If only the old walls could speak. I would dearly love to hear from them the hotel's journey through history which began in 1844 and goes on, proudly, until today. The Cecil, christened Tendril Cottage, started off as a tiny, single-storey maisonette. Interestingly, it changed hands over and over again. The Colyears were its first owners, but as is the wont of covetous property owners, fell out with each other. After much legal wrangling David Colyear was able to secure owndership, until he sold it H. R. Cooke, a minor bureaucrat in the Viceroy's establishment.
As has been the fate of several buildings in Shimla, in 1877, the original structure was pulled down and made way for a new one for a bigger one that could house several tenants.
This edifice was to see yet another owner in 1902 when Hotz, a local celebrity photographer bought it from Cooke. It is to Hotz that the credit goes for enlarging and re-christening the building as Cecil.
This hotel was to truly come into its own as a society hot spot when acquired by J. Faletti, who was until then known to the snobbish Shimla only as a rather clever chef of the Viceroy. Legend has it that Faletti spent lakhs of rupees on doing the place up.
More urban legend: Cecil has housed several great personages from India's nationalist struggle. Some people state that Kipling stayed here for a while, but Charles Allen (author of the excellent tome Kipling Sahib: Indian and the Making of Rudyard Kipling, Little Brown, 2007) says that Kipling actually stayed at Kelvin Grove, which is actually located across town, down the Mall.
Be that as it may, the present owners, the Oberois, seem to have spent considerable money and effort on redecorating the hotel.
It has an understated elegance. It seems to shrug with a genteel air when, sometimes, loud, hirsute, groin-scratching guests from lower regions crowd in. It seems to shrug philosophically, as if saying "These are the people whose money allows the dilettantes like you to be snobbish"!
In its current avtaar, the Cecil has several rooms and suites, three restaurants, a spa and a heated pool.

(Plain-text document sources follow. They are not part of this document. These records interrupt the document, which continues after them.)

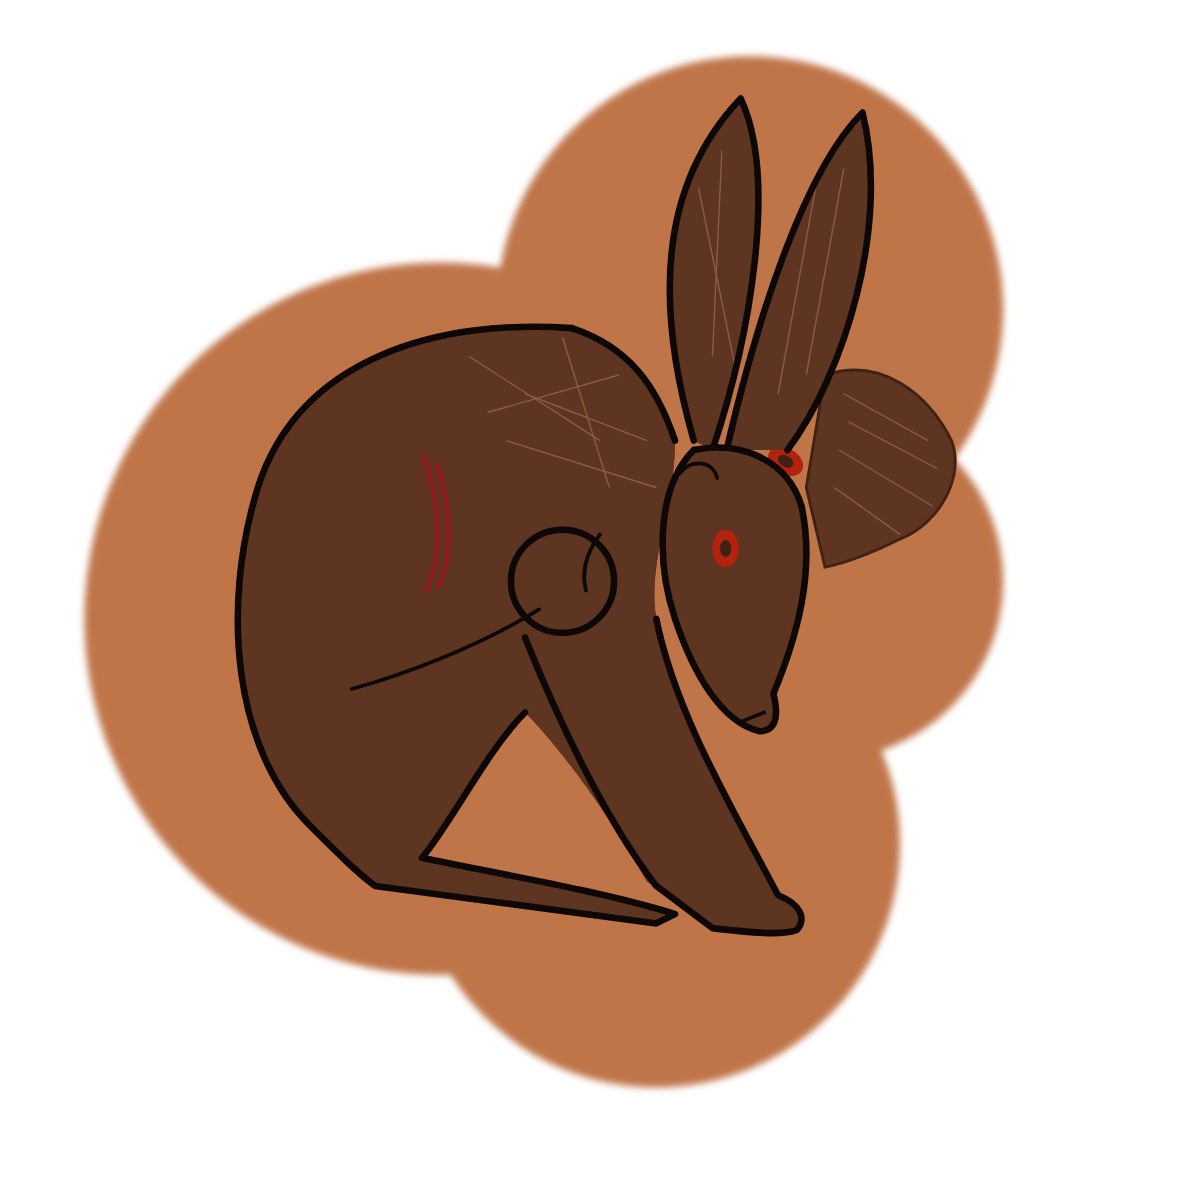
<!DOCTYPE html>
<html lang="en">
<head>
<meta charset="utf-8">
<title>Crouching Hare</title>
<link rel="stylesheet" href="https://fonts.googleapis.com/css2?family=Inter&display=swap">
<style>
  :root {
    --paper: #ffffff;
    --clay: #c07548;
    --clay-shade: #a65e38;
    --fur: #5e3520;
    --fur-dark: #3f2214;
    --fur-light: #a9785a;
    --ink: #0d0806;
    --eye: #b3220f;
    --scar: #8a1f22;
  }
  html, body { margin: 0; padding: 0; overflow: hidden; background: var(--paper); font-family: "Inter", sans-serif; }
  .canvas { width: 1200px; height: 1200px; display: block; }
  .outline { fill: none; stroke: var(--ink); stroke-width: 7; stroke-linecap: round; stroke-linejoin: round; }
  .thin { fill: none; stroke: var(--ink); stroke-width: 4; stroke-linecap: round; }
  .hatch { fill: none; stroke: var(--fur-dark); stroke-width: 2; opacity: .55; }
  .hatch-light { fill: none; stroke: var(--fur-light); stroke-width: 1.5; opacity: .6; }
</style>
</head>
<body>
<svg class="canvas" viewBox="0 0 1280 1280" xmlns="http://www.w3.org/2000/svg" role="img" aria-label="Sketched brown hare crouching with red eyes on a clay-coloured blob">
  <defs>
    <filter id="soft-edge"><feGaussianBlur stdDeviation="4"/></filter>
    <pattern id="fur-hatch" width="40" height="40" patternUnits="userSpaceOnUse" patternTransform="rotate(25)">
      <path class="hatch" d="M0 5 H40 M0 18 H40 M0 31 H40 M7 0 V40 M24 0 V40"/>
    </pattern>
    <g id="eye-red">
      <ellipse rx="14" ry="20" fill="var(--eye)"/>
      <ellipse rx="6" ry="9" fill="var(--fur-dark)"/>
    </g>
  </defs>

  <g class="backdrop" filter="url(#soft-edge)" fill="var(--clay)">
    <circle cx="800" cy="330" r="270"/>
    <circle cx="470" cy="660" r="380"/>
    <circle cx="700" cy="900" r="260"/>
    <circle cx="880" cy="620" r="190"/>
  </g>

  <g class="hare">
    <!-- fuzzy shape behind head -->
    <path d="M880 400 C940 380 990 420 1015 470 C1030 510 1000 560 960 575 C930 590 905 600 880 605 L860 520 Z" fill="var(--fur)" stroke="var(--fur-dark)" stroke-width="3"/>
    <path class="hatch-light" d="M900 420 L990 470 M905 450 L1000 500 M895 480 L995 540 M890 520 L960 570"/>
    <use href="#eye-red" x="838" y="492" transform="rotate(-60 838 492)"/>

    <!-- body -->
    <path id="hare-body" d="M610 350 C470 340 320 380 275 520 C235 650 250 800 330 880 C360 910 380 930 400 945 L700 985 L720 975 C640 950 520 930 450 915 C480 880 520 800 560 760 C600 800 650 870 690 940 L760 990 L850 995 C860 980 855 965 830 955 C780 860 720 760 700 660 C690 600 720 540 720 470 C700 410 670 370 610 350 Z" fill="var(--fur)"/>
    <use href="#hare-body" fill="url(#fur-hatch)"/>
    <path class="hatch-light" d="M500 380 L640 470 M520 440 L660 400 M540 470 L700 520 M560 420 L690 470 M600 360 L650 520"/>
    <path class="outline" d="M610 350 C470 340 320 380 275 520 C235 650 250 800 330 880 C360 910 380 930 400 945 L700 985 L720 975 C640 950 520 930 450 915 C480 880 520 800 560 760"/>
    <path class="outline" d="M560 680 C600 780 650 880 700 945 L760 990 C800 995 835 998 850 992 C860 980 855 965 830 955 C780 860 720 760 700 660"/>
    <path class="outline" d="M610 350 C670 370 700 410 720 470"/>

    <!-- scratch marks -->
    <path d="M452 488 C470 540 472 590 455 630 M466 495 C482 545 482 595 468 625" fill="none" stroke="var(--scar)" stroke-width="6" stroke-linecap="round"/>

    <!-- joint circle -->
    <circle class="outline" cx="600" cy="620" r="55"/>
    <path class="thin" d="M575 650 C510 690 430 720 375 735 M640 570 C625 590 620 610 625 630"/>

    <!-- ears -->
    <path d="M740 470 C700 330 700 200 790 105 C830 190 800 360 760 480 Z" fill="var(--fur)"/>
    <path d="M775 480 C810 330 860 180 920 120 C950 240 900 400 840 480 Z" fill="var(--fur)"/>
    <path class="hatch-light" d="M745 200 L790 420 M770 160 L760 380 M870 200 L830 420 M900 180 L860 400"/>
    <path class="outline" d="M740 470 C700 330 700 200 790 105 C830 190 800 360 760 480"/>
    <path class="outline" d="M775 480 C810 330 860 180 920 120 C950 240 900 400 840 480"/>

    <!-- head -->
    <path id="hare-head" d="M740 480 C700 520 700 600 720 660 C740 720 770 770 810 780 C830 780 830 760 825 740 C850 680 870 610 855 540 C840 490 790 470 740 480 Z" fill="var(--fur)"/>
    <use href="#hare-head" fill="url(#fur-hatch)"/>
    <path class="outline" d="M740 480 C700 520 700 600 720 660 C740 720 770 770 810 780 C830 780 830 760 825 740 C850 680 870 610 855 540 C840 490 790 470 740 480"/>
    <path class="thin" d="M725 505 C735 490 760 490 765 510"/>
    <use href="#eye-red" x="774" y="585"/>
    <path class="thin" d="M790 770 L815 760"/>
  </g>
</svg>
</body>
</html>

The best part of the hotel, for me, is the gorgeous atrium and the splendid furnishings in it. Being part of the hol polloi, one may not be able to stay there, or even dine there, but one has walked in, admired the fine linen and the exquisite pictures and strolled out without much ado.
Hurray for posh neighbours!